    The dynamics of Dirac particles confined to a curved surface is examined employing the thin-layer method. We perform a perturbative expansion to first-order and split the Dirac field into normal and tangential components to the surface. In contrast to the known behavior of second order equations like Schrödinger, Maxwell and Klein-Gordon, we find that there is no geometric potential for the Dirac equation on a surface. This implies that the non-relativistic limit does not commute with the thin-layer method. Although this problem can be overcome when second-order terms are retained in the perturbative expansion, this would preclude the decoupling of the normal and tangential degrees of freedom. Therefore, we propose to introduce a first-order term which rescues the non-relativistic limit and also clarifies the effect of the intrinsic and extrinsic curvatures on the dynamics of the Dirac particles.

  18. Comparison of Kernel Equating and Item Response Theory Equating Methods

    ERIC Educational Resources Information Center

    Meng, Yu

    2012-01-01

    The kernel method of test equating is a unified approach to test equating with some advantages over traditional equating methods. Therefore, it is important to evaluate in a comprehensive way the usefulness and appropriateness of the Kernel equating (KE) method, as well as its advantages and disadvantages compared with several popular item…

  19. Accumulative Equating Error after a Chain of Linear Equatings

    ERIC Educational Resources Information Center

    Guo, Hongwen

    2010-01-01

    After many equatings have been conducted in a testing program, equating errors can accumulate to a degree that is not negligible compared to the standard error of measurement.

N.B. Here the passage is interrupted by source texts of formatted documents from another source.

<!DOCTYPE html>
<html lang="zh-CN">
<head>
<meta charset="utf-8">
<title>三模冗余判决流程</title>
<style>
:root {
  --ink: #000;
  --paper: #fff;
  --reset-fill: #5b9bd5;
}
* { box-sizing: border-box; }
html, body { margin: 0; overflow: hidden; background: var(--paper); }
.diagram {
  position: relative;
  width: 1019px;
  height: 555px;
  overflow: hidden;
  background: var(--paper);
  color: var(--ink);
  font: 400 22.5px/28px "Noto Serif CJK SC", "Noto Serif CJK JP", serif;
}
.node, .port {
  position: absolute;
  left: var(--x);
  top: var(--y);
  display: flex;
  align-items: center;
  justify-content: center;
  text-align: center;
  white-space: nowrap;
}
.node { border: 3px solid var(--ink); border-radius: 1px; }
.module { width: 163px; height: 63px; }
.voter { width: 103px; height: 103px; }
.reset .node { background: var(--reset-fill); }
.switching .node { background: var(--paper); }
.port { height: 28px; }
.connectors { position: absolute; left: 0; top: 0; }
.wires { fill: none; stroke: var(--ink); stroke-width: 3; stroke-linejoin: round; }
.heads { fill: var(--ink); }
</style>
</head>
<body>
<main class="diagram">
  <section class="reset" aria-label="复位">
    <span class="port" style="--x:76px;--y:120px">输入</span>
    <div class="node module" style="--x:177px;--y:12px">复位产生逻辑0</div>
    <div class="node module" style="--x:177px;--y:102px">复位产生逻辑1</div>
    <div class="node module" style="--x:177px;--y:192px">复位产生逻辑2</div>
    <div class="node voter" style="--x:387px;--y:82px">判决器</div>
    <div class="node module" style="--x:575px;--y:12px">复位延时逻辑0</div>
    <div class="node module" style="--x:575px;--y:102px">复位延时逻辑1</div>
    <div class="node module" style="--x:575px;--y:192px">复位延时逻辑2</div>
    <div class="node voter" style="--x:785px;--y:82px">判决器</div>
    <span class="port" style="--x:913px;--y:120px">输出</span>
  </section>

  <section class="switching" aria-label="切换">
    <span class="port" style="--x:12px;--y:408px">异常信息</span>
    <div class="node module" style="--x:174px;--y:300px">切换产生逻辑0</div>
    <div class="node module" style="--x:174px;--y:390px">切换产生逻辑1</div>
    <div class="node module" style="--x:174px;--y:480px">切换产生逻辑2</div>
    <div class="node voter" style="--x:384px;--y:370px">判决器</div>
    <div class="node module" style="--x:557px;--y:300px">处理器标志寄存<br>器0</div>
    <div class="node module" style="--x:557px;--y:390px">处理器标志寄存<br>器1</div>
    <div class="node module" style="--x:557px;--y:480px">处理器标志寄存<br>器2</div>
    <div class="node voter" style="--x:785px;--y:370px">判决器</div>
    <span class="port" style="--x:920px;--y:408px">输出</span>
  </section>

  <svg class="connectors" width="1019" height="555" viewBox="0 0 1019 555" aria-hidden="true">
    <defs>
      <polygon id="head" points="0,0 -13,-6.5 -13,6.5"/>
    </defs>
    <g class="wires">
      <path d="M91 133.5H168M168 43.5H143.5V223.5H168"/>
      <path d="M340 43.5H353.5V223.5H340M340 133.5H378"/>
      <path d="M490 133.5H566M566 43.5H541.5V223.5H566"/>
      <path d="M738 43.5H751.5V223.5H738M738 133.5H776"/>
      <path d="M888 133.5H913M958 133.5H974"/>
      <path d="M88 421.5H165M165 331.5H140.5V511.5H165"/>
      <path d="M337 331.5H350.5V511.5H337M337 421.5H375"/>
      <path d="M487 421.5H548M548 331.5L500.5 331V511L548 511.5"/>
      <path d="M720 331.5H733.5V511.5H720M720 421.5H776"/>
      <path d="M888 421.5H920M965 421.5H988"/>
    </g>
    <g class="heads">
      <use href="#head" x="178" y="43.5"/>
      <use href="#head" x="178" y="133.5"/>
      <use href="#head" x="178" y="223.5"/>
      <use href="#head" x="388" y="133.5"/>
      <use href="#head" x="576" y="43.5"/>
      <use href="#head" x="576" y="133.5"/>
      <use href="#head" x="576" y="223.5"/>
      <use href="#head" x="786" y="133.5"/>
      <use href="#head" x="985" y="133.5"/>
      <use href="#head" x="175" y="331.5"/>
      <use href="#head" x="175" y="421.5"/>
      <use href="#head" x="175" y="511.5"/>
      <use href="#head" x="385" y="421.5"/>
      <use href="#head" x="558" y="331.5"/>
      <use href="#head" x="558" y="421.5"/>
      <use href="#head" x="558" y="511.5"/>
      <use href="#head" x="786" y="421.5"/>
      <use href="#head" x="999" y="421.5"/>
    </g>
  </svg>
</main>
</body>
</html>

In this paper, the author investigates the asymptotic accumulative standard error of equating (ASEE) for linear equating methods, including chained linear, Tucker, and…

  20. Parallels between control PDE's (Partial Differential Equations) and systems of ODE's (Ordinary Differential Equations)

    NASA Technical Reports Server (NTRS)

    Hunt, L. R.; Villarreal, Ramiro

    1987-01-01

    System theorists understand that the same mathematical objects which determine controllability for nonlinear control systems of ordinary differential equations (ODEs) also determine hypoellipticity for linear partial differentail equations (PDEs). Moreover, almost any study of ODE systems begins with linear systems. It is remarkable that Hormander's paper on hypoellipticity of second order linear p.d.e.'s starts with equations due to Kolmogorov, which are shown to be analogous to the linear PDEs. Eigenvalue placement by state feedback for a controllable linear system can be paralleled for a Kolmogorov equation if an appropriate type of feedback is introduced. Results concerning transformations of nonlinear systems to linear systems are similar to results for transforming a linear PDE to a Kolmogorov equation.